Conservative candidates, such as Governor Brewer and Senate-hopeful Sharron Angle in Nevada, are hoping to ride a wave of xenophobic angst, fueled in part by high-unemployment rates, to an election victory on Tuesday. Progressives are hoping the conservative-led attack on immigrants and their children will drive a wave of Hispanic voters into their camp and help turn red and purple states like Arizona, Nevada and Colorado reliably blue.
We will get some short-term answers about how this political fight is playing out on Tuesday. The Nevada Senate race is particularly worth watching because Angle has run a controversial ad blaming Harry Reid for "waves of illegal aliens streaming across our borders, joining gangs and forcing our families to live in fear," which Senator Robert Menendez, the chair of the Democratic Senatorial Campaign Committee (DSCC), condemned as "the most overtly racist ad of this campaign season." Majority Leader Reid, meanwhile, needs a strong turnout from Nevada's large Hispanic voting bloc to fuel his re-election bid.
But first there is the argument today in a court in San Francisco, and the legal stakes are just as high as the political stakes. Indeed, the legal battle is a microcosm of the ideological battle being waged across the country between tea party advocates and the Obama Administration and its progressive supporters. Arizona, with the backing of the Tea Party, argues the federal government is both ineffectual in securing the borders and over-reaching in trying to limit the state's ability to step in with their own border security measures.

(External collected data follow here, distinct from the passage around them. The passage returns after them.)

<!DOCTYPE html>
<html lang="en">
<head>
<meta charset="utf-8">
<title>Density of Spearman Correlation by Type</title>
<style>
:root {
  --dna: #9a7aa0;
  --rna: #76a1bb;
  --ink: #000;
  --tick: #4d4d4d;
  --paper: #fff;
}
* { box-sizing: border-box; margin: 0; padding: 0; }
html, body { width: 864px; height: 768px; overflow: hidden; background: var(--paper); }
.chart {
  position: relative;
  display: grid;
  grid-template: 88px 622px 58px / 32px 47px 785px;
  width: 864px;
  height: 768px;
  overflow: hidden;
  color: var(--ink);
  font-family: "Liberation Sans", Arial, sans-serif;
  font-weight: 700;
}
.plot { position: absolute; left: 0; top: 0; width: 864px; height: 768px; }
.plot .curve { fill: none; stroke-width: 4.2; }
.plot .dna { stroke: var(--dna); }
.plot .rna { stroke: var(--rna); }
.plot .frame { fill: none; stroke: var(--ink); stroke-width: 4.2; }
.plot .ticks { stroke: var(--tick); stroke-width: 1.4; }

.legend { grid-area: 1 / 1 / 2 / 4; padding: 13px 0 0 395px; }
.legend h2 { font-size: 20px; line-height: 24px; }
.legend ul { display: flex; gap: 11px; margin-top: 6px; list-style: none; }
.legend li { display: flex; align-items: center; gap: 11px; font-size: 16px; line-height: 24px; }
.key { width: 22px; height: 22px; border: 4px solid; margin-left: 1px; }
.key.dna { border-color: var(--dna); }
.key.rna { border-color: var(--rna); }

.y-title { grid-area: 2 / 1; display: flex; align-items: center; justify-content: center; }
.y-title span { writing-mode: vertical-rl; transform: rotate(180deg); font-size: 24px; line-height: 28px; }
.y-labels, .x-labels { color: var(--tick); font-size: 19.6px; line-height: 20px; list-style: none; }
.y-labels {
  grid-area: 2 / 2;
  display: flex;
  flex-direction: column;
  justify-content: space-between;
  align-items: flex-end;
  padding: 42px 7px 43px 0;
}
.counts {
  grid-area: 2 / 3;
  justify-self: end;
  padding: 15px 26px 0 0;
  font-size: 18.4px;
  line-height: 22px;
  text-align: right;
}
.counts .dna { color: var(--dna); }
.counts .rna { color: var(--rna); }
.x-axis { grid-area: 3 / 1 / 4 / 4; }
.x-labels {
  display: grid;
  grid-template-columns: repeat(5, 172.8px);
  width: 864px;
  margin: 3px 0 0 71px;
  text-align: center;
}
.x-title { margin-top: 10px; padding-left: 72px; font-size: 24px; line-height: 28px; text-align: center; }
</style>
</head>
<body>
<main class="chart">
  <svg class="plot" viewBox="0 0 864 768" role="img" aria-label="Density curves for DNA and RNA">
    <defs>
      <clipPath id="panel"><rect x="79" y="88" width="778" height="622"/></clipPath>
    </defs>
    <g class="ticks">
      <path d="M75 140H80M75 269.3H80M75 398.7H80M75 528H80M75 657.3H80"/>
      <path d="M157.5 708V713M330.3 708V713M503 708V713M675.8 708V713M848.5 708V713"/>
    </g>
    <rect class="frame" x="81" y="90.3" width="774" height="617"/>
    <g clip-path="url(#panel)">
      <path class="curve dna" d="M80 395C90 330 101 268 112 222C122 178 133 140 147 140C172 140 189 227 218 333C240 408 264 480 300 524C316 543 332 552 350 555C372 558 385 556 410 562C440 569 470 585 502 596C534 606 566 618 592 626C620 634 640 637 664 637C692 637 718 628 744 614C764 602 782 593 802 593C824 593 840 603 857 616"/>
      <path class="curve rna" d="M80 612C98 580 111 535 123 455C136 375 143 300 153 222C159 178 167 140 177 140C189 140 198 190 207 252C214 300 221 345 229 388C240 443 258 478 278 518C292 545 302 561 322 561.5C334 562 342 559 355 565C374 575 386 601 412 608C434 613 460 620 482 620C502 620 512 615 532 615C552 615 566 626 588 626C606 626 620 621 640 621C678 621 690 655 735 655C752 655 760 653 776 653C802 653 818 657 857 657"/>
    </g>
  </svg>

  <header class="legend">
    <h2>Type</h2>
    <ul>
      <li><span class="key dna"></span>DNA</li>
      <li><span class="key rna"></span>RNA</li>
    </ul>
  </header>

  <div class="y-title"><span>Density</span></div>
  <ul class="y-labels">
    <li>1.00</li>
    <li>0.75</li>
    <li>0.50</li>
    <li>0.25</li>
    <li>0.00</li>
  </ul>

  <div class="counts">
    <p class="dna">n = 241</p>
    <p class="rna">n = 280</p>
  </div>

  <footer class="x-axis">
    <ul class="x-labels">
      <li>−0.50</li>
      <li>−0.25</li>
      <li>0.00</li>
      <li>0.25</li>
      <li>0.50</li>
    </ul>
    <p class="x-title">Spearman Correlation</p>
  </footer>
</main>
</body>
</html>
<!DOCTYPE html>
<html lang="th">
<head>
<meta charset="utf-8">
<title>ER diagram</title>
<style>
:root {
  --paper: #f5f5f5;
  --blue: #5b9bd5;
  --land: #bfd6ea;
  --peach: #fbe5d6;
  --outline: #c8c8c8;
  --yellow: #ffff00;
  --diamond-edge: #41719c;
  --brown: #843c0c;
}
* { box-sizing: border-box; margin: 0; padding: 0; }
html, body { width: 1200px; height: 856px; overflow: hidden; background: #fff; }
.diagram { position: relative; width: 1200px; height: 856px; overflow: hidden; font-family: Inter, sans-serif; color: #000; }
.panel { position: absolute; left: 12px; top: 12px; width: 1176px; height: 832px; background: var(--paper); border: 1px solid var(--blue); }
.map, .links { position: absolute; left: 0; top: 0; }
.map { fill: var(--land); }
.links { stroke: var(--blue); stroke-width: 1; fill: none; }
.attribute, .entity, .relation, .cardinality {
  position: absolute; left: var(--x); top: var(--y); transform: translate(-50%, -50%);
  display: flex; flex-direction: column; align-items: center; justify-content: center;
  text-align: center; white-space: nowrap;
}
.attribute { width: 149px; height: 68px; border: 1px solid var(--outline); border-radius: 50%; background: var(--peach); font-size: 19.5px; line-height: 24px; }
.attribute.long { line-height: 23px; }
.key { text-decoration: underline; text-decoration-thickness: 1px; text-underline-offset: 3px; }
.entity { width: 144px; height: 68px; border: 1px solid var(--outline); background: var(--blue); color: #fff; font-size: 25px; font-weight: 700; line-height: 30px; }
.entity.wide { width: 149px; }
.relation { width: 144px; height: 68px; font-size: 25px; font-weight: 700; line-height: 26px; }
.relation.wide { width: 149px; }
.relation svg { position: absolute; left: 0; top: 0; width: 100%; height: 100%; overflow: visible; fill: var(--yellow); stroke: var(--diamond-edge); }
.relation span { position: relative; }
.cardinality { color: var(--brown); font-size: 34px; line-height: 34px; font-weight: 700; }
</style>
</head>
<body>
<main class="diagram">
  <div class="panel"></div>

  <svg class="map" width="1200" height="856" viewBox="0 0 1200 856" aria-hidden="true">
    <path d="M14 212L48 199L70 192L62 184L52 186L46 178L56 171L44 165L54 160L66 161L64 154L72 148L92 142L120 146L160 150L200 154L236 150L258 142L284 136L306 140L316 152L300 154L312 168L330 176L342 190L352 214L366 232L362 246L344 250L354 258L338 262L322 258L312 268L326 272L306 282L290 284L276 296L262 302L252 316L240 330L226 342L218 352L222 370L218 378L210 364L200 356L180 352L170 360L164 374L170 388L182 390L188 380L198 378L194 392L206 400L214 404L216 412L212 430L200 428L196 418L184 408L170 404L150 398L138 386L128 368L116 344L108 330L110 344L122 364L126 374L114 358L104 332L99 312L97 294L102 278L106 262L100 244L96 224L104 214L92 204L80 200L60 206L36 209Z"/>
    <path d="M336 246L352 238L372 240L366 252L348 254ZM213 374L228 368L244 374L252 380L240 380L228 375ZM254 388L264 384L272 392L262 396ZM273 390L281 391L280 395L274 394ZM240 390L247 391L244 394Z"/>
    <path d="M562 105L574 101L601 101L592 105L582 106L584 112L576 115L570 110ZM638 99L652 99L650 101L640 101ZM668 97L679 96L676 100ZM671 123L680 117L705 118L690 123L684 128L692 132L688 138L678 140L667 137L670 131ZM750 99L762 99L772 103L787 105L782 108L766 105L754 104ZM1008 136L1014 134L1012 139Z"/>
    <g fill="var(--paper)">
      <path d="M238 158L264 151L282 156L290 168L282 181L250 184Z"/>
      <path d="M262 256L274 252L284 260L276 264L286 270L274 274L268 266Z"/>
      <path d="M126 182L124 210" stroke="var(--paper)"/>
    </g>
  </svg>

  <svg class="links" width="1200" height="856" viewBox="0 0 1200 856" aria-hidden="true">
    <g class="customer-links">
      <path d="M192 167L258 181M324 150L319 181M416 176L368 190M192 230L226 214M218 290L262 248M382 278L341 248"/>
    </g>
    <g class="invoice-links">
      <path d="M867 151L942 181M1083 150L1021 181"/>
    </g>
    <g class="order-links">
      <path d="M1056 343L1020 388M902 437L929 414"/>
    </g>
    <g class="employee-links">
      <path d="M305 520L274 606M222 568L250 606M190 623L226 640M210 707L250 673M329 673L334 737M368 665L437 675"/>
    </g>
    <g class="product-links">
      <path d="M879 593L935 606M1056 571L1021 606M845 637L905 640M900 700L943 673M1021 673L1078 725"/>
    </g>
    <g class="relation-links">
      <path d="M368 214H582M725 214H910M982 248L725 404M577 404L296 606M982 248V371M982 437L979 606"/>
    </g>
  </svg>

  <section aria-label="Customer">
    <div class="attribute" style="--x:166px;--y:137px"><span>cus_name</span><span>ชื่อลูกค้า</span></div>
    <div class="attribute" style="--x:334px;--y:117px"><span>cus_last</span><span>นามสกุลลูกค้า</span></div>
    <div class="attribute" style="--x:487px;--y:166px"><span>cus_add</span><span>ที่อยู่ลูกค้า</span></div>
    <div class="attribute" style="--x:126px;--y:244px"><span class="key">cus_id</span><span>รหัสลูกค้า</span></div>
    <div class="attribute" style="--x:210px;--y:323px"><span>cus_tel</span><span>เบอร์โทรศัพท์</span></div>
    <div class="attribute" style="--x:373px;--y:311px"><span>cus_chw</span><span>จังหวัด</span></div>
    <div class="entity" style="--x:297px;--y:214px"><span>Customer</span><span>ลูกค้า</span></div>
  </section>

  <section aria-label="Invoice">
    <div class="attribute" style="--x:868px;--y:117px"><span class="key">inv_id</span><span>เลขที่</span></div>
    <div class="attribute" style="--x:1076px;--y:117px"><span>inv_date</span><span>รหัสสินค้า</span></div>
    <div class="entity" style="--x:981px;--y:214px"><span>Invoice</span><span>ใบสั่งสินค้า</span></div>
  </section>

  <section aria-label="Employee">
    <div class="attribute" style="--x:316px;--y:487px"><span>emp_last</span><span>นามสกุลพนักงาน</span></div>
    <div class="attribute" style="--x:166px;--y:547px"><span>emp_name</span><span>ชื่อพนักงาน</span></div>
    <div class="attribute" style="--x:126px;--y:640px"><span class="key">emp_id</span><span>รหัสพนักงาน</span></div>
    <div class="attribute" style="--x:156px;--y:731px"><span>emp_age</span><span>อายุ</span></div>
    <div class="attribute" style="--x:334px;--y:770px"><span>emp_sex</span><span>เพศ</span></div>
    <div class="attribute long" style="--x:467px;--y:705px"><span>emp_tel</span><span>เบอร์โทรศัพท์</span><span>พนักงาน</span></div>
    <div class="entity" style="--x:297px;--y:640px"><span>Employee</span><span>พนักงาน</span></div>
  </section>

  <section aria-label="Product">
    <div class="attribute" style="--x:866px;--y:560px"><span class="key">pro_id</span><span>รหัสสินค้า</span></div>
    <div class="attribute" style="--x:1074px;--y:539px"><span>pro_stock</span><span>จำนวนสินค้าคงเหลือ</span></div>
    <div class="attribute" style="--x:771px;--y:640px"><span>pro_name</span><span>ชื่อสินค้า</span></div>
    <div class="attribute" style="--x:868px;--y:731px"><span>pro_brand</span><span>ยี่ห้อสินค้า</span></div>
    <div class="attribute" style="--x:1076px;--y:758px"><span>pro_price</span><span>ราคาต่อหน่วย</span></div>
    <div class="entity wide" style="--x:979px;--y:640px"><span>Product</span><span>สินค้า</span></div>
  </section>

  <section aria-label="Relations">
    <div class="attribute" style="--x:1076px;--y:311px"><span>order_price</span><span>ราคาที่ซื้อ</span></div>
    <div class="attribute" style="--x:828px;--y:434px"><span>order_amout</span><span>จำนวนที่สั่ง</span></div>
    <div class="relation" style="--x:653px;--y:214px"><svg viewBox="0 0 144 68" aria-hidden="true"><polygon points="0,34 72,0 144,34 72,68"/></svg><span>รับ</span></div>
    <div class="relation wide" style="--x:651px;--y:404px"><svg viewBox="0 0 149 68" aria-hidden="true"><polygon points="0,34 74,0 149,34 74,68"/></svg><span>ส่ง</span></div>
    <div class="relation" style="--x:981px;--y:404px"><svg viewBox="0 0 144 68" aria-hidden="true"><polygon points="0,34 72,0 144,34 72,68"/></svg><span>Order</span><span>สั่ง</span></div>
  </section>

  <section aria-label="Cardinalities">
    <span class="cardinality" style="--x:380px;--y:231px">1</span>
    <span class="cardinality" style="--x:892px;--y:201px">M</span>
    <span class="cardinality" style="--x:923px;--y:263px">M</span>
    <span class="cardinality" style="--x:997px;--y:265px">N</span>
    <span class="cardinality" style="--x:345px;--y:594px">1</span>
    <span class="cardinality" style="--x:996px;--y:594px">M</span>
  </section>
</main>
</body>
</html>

The Obama Administration counters that Arizona's law directly conflicts with "a comprehensive framework that governs entrance and admission into the United States by foreign nationals, the consequences of illegal entry, and the procedures for removal and deportation of aliens from this country." President Obama has recognized that the country's immigration system is "broken" in some respects, but the answer, he argues, is for political leaders across the political spectrum to pass legislation at the federal level aimed at both securing the borders and dealing fairly and humanely with the more than 11 million undocumented aliens already living in the United States.
The tie-breaker in this legal battle should be the text of the United States Constitution, which provides that Congress shall have the power to establish "uniform" rules for immigration and naturalization and gives Congress broad and exclusive authority to define citizenship. As explained in a brief submitted in United States v. Arizona by my organization, Constitutional Accountability Center, this unique textual commitment to having a "uniform" federal rule in this area should mean the Obama Administration, which prevailed in the district court in preventing the most troubling aspects of S.B. 1070 from going into effect, should prevail in the appeals court as well.
The final piece of drama unfolding today will be on the bench itself. The announced panel could be described too simplistically as either (1) favorable to the United States because two of the three members of the panel -- Judges Richard Paez and Carlos Bea -- are of Hispanic descent or (2) unfavorable to the United States because two of the three members of the panel -- Judges Bea and John Noonan -- were appointed by Republican presidents.
But the reality is that the most sympathetic judge on the panel from the perspective of the United States may be Judge Noonan, an appointee of President Ronald Reagan, who several years ago wrote a terrific book entitled Narrowing the Nation's Power: The Supreme Court Sides with the States, which was deeply critical of rulings by the Supreme Court that too aggressively limited the constitutional powers of the federal government.
It should be fascinating to watch the proceedings unfold.